TASK PROMPT:
The records should be repeated word for word, pictures excluded.

§

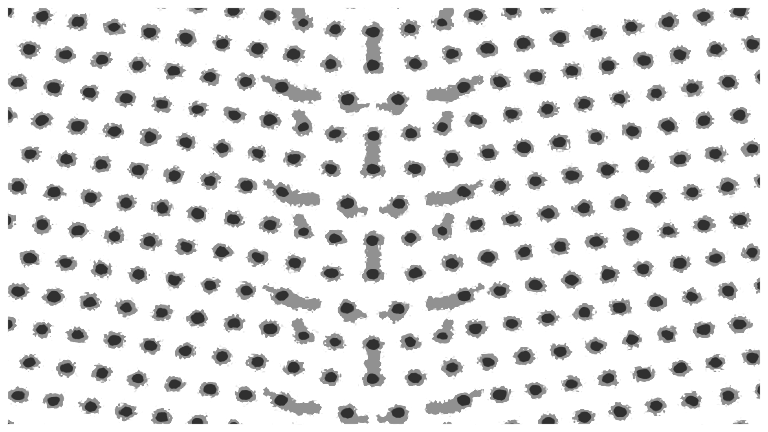
Give the GLSL for this pattern, as a Shadertoy shader.

```glsl
const float CANVAS_HEIGHT = 432.0;      // drawing units per canvas height
const float MIRROR_X = 373.0;
const float PERIOD = 104.4;             // vertical repeat along the seam
const vec4 FRAME = vec4(8.0, 8.0, 760.0, 424.0);
const vec2 LATTICE_A = vec2(36.0, -5.4);
const vec2 LATTICE_B = vec2(12.0, 33.0);
const vec2 LATTICE_ORIGIN = vec2(79.0, 54.2);
const float SEAM_HALF_WIDTH = 72.0;
const vec2 DOT_STRETCH = vec2(0.87, 1.08);
const float CORE_RADIUS = 5.5;
const float HALO_RADIUS = 8.7;
const vec3 PAPER = vec3(1.0);
const vec3 HALO_GREY = vec3(0.57);
const vec3 CORE_GREY = vec3(0.19);
const vec3 SPECK_GREY = vec3(0.9);

// Seam dots: distance from the mirror axis, depth, core scale
const int DOTS = 6;
const vec3 SEAM_DOTS[DOTS] = vec3[DOTS](
    vec3(0.0, 31.8, 1.0), vec3(0.0, 65.2, 1.0), vec3(25.5, 99.4, 1.05),
    vec3(37.7, 29.2, 0.95), vec3(42.0, 64.4, 1.0), vec3(69.5, 22.8, 0.85));

// Grey smears: segment ends and radius
const int SMEARS = 8;
const vec4 SMEAR_ENDS[SMEARS] = vec4[SMEARS](
    vec4(0.0, 30.0, 0.0, 64.0), vec4(-6.0, 67.0, 6.0, 67.0),
    vec4(26.0, 100.5, 23.0, 104.0), vec4(22.0, 105.0, 8.0, 106.0),
    vec4(91.0, 88.0, 76.0, 94.5), vec4(76.0, 94.5, 59.0, 95.0),
    vec4(107.0, 78.5, 91.0, 87.0), vec4(69.5, 22.0, 75.0, 11.0));
const float SMEAR_RADIUS[SMEARS] = float[SMEARS](
    7.2, 5.5, 9.3, 3.2, 6.8, 6.3, 3.2, 5.8);

float hash(vec2 p) {
    return fract(sin(dot(p, vec2(127.1, 311.7))) * 43758.55);
}

float noise(vec2 p) {
    vec2 i = floor(p), f = fract(p);
    f = f * f * (3.0 - 2.0 * f);
    return mix(mix(hash(i), hash(i + vec2(1, 0)), f.x),
               mix(hash(i + vec2(0, 1)), hash(i + 1.0), f.x), f.y);
}

vec2 wrapDepth(vec2 d) {
    d.y -= PERIOD * round(d.y / PERIOD);
    return d;
}

// Distance to the nearest dot of the tilted lattice
float latticeDistance(vec2 q) {
    mat2 basis = mat2(LATTICE_A, LATTICE_B);
    vec2 cell = round(inverse(basis) * (q - LATTICE_ORIGIN));
    float nearest = 1e3;
    for (int j = -1; j <= 1; j++)
    for (int i = -1; i <= 1; i++) {
        vec2 center = LATTICE_ORIGIN + basis * (cell + vec2(i, j));
        if (center.x > SEAM_HALF_WIDTH)
            nearest = min(nearest, length((q - center) * DOT_STRETCH));
    }
    return nearest;
}

float smearDistance(vec2 q, vec4 ends, float radius) {
    vec2 d = wrapDepth(q - 0.5 * (ends.xy + ends.zw));
    vec2 halfAxis = 0.5 * (ends.zw - ends.xy);
    float t = clamp(dot(d, halfAxis) / dot(halfAxis, halfAxis), -1.0, 1.0);
    return length(d - halfAxis * t) - radius;
}

void mainImage(out vec4 fragColor, in vec2 fragCoord) {
    float unitsPerPixel = CANVAS_HEIGHT / iResolution.y;
    vec2 p = fragCoord * unitsPerPixel;
    p.y = CANVAS_HEIGHT - p.y;
    vec2 q = vec2(abs(p.x - MIRROR_X), p.y);

    // Dots and smears
    float dotDistance = latticeDistance(q);
    float core = dotDistance - CORE_RADIUS;
    float halo = dotDistance - HALO_RADIUS;
    for (int i = 0; i < DOTS; i++) {
        float d = length(wrapDepth(q - SEAM_DOTS[i].xy) * DOT_STRETCH);
        core = min(core, d - CORE_RADIUS * SEAM_DOTS[i].z);
        halo = min(halo, d - HALO_RADIUS);
    }
    for (int i = 0; i < SMEARS; i++)
        halo = min(halo, smearDistance(q, SMEAR_ENDS[i], SMEAR_RADIUS[i]));

    // Ragged edges
    float coarse = noise(p / 6.5) - 0.5;
    float fine = noise(p / 2.2 + 40.0) - 0.5;
    core += 2.2 * coarse + 1.0 * fine;
    halo += 2.5 * coarse + 4.0 * fine;

    // Tones
    float soft = 0.7 * unitsPerPixel;
    float speck = smoothstep(0.78, 0.92, noise(p / 2.0 + 90.0))
                * (1.0 - smoothstep(2.0, 5.0, halo));
    vec3 color = mix(PAPER, SPECK_GREY, speck);
    color = mix(color, HALO_GREY, 1.0 - smoothstep(-soft, soft, halo));
    color = mix(color, CORE_GREY, 1.0 - smoothstep(-soft, soft, core));

    // Blank margin
    vec2 inset = min(p - FRAME.xy, FRAME.zw - p);
    color = mix(PAPER, color, smoothstep(-soft, soft, min(inset.x, inset.y)));
    fragColor = vec4(color, 1.0);
}
```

§

TASK RESULT:
Give the GLSL for this pattern, as a Shadertoy shader.

```glsl
const float CANVAS_HEIGHT = 432.0;      // drawing units per canvas height
const float MIRROR_X = 373.0;
const float PERIOD = 104.4;             // vertical repeat along the seam
const vec4 FRAME = vec4(8.0, 8.0, 760.0, 424.0);
const vec2 LATTICE_A = vec2(36.0, -5.4);
const vec2 LATTICE_B = vec2(12.0, 33.0);
const vec2 LATTICE_ORIGIN = vec2(79.0, 54.2);
const float SEAM_HALF_WIDTH = 72.0;
const vec2 DOT_STRETCH = vec2(0.87, 1.08);
const float CORE_RADIUS = 5.5;
const float HALO_RADIUS = 8.7;
const vec3 PAPER = vec3(1.0);
const vec3 HALO_GREY = vec3(0.57);
const vec3 CORE_GREY = vec3(0.19);
const vec3 SPECK_GREY = vec3(0.9);

// Seam dots: distance from the mirror axis, depth, core scale
const int DOTS = 6;
const vec3 SEAM_DOTS[DOTS] = vec3[DOTS](
    vec3(0.0, 31.8, 1.0), vec3(0.0, 65.2, 1.0), vec3(25.5, 99.4, 1.05),
    vec3(37.7, 29.2, 0.95), vec3(42.0, 64.4, 1.0), vec3(69.5, 22.8, 0.85));

// Grey smears: segment ends and radius
const int SMEARS = 8;
const vec4 SMEAR_ENDS[SMEARS] = vec4[SMEARS](
    vec4(0.0, 30.0, 0.0, 64.0), vec4(-6.0, 67.0, 6.0, 67.0),
    vec4(26.0, 100.5, 23.0, 104.0), vec4(22.0, 105.0, 8.0, 106.0),
    vec4(91.0, 88.0, 76.0, 94.5), vec4(76.0, 94.5, 59.0, 95.0),
    vec4(107.0, 78.5, 91.0, 87.0), vec4(69.5, 22.0, 75.0, 11.0));
const float SMEAR_RADIUS[SMEARS] = float[SMEARS](
    7.2, 5.5, 9.3, 3.2, 6.8, 6.3, 3.2, 5.8);

float hash(vec2 p) {
    return fract(sin(dot(p, vec2(127.1, 311.7))) * 43758.55);
}

float noise(vec2 p) {
    vec2 i = floor(p), f = fract(p);
    f = f * f * (3.0 - 2.0 * f);
    return mix(mix(hash(i), hash(i + vec2(1, 0)), f.x),
               mix(hash(i + vec2(0, 1)), hash(i + 1.0), f.x), f.y);
}

vec2 wrapDepth(vec2 d) {
    d.y -= PERIOD * round(d.y / PERIOD);
    return d;
}

// Distance to the nearest dot of the tilted lattice
float latticeDistance(vec2 q) {
    mat2 basis = mat2(LATTICE_A, LATTICE_B);
    vec2 cell = round(inverse(basis) * (q - LATTICE_ORIGIN));
    float nearest = 1e3;
    for (int j = -1; j <= 1; j++)
    for (int i = -1; i <= 1; i++) {
        vec2 center = LATTICE_ORIGIN + basis * (cell + vec2(i, j));
        if (center.x > SEAM_HALF_WIDTH)
            nearest = min(nearest, length((q - center) * DOT_STRETCH));
    }
    return nearest;
}

float smearDistance(vec2 q, vec4 ends, float radius) {
    vec2 d = wrapDepth(q - 0.5 * (ends.xy + ends.zw));
    vec2 halfAxis = 0.5 * (ends.zw - ends.xy);
    float t = clamp(dot(d, halfAxis) / dot(halfAxis, halfAxis), -1.0, 1.0);
    return length(d - halfAxis * t) - radius;
}

void mainImage(out vec4 fragColor, in vec2 fragCoord) {
    float unitsPerPixel = CANVAS_HEIGHT / iResolution.y;
    vec2 p = fragCoord * unitsPerPixel;
    p.y = CANVAS_HEIGHT - p.y;
    vec2 q = vec2(abs(p.x - MIRROR_X), p.y);

    // Dots and smears
    float dotDistance = latticeDistance(q);
    float core = dotDistance - CORE_RADIUS;
    float halo = dotDistance - HALO_RADIUS;
    for (int i = 0; i < DOTS; i++) {
        float d = length(wrapDepth(q - SEAM_DOTS[i].xy) * DOT_STRETCH);
        core = min(core, d - CORE_RADIUS * SEAM_DOTS[i].z);
        halo = min(halo, d - HALO_RADIUS);
    }
    for (int i = 0; i < SMEARS; i++)
        halo = min(halo, smearDistance(q, SMEAR_ENDS[i], SMEAR_RADIUS[i]));

    // Ragged edges
    float coarse = noise(p / 6.5) - 0.5;
    float fine = noise(p / 2.2 + 40.0) - 0.5;
    core += 2.2 * coarse + 1.0 * fine;
    halo += 2.5 * coarse + 4.0 * fine;

    // Tones
    float soft = 0.7 * unitsPerPixel;
    float speck = smoothstep(0.78, 0.92, noise(p / 2.0 + 90.0))
                * (1.0 - smoothstep(2.0, 5.0, halo));
    vec3 color = mix(PAPER, SPECK_GREY, speck);
    color = mix(color, HALO_GREY, 1.0 - smoothstep(-soft, soft, halo));
    color = mix(color, CORE_GREY, 1.0 - smoothstep(-soft, soft, core));

    // Blank margin
    vec2 inset = min(p - FRAME.xy, FRAME.zw - p);
    color = mix(PAPER, color, smoothstep(-soft, soft, min(inset.x, inset.y)));
    fragColor = vec4(color, 1.0);
}
```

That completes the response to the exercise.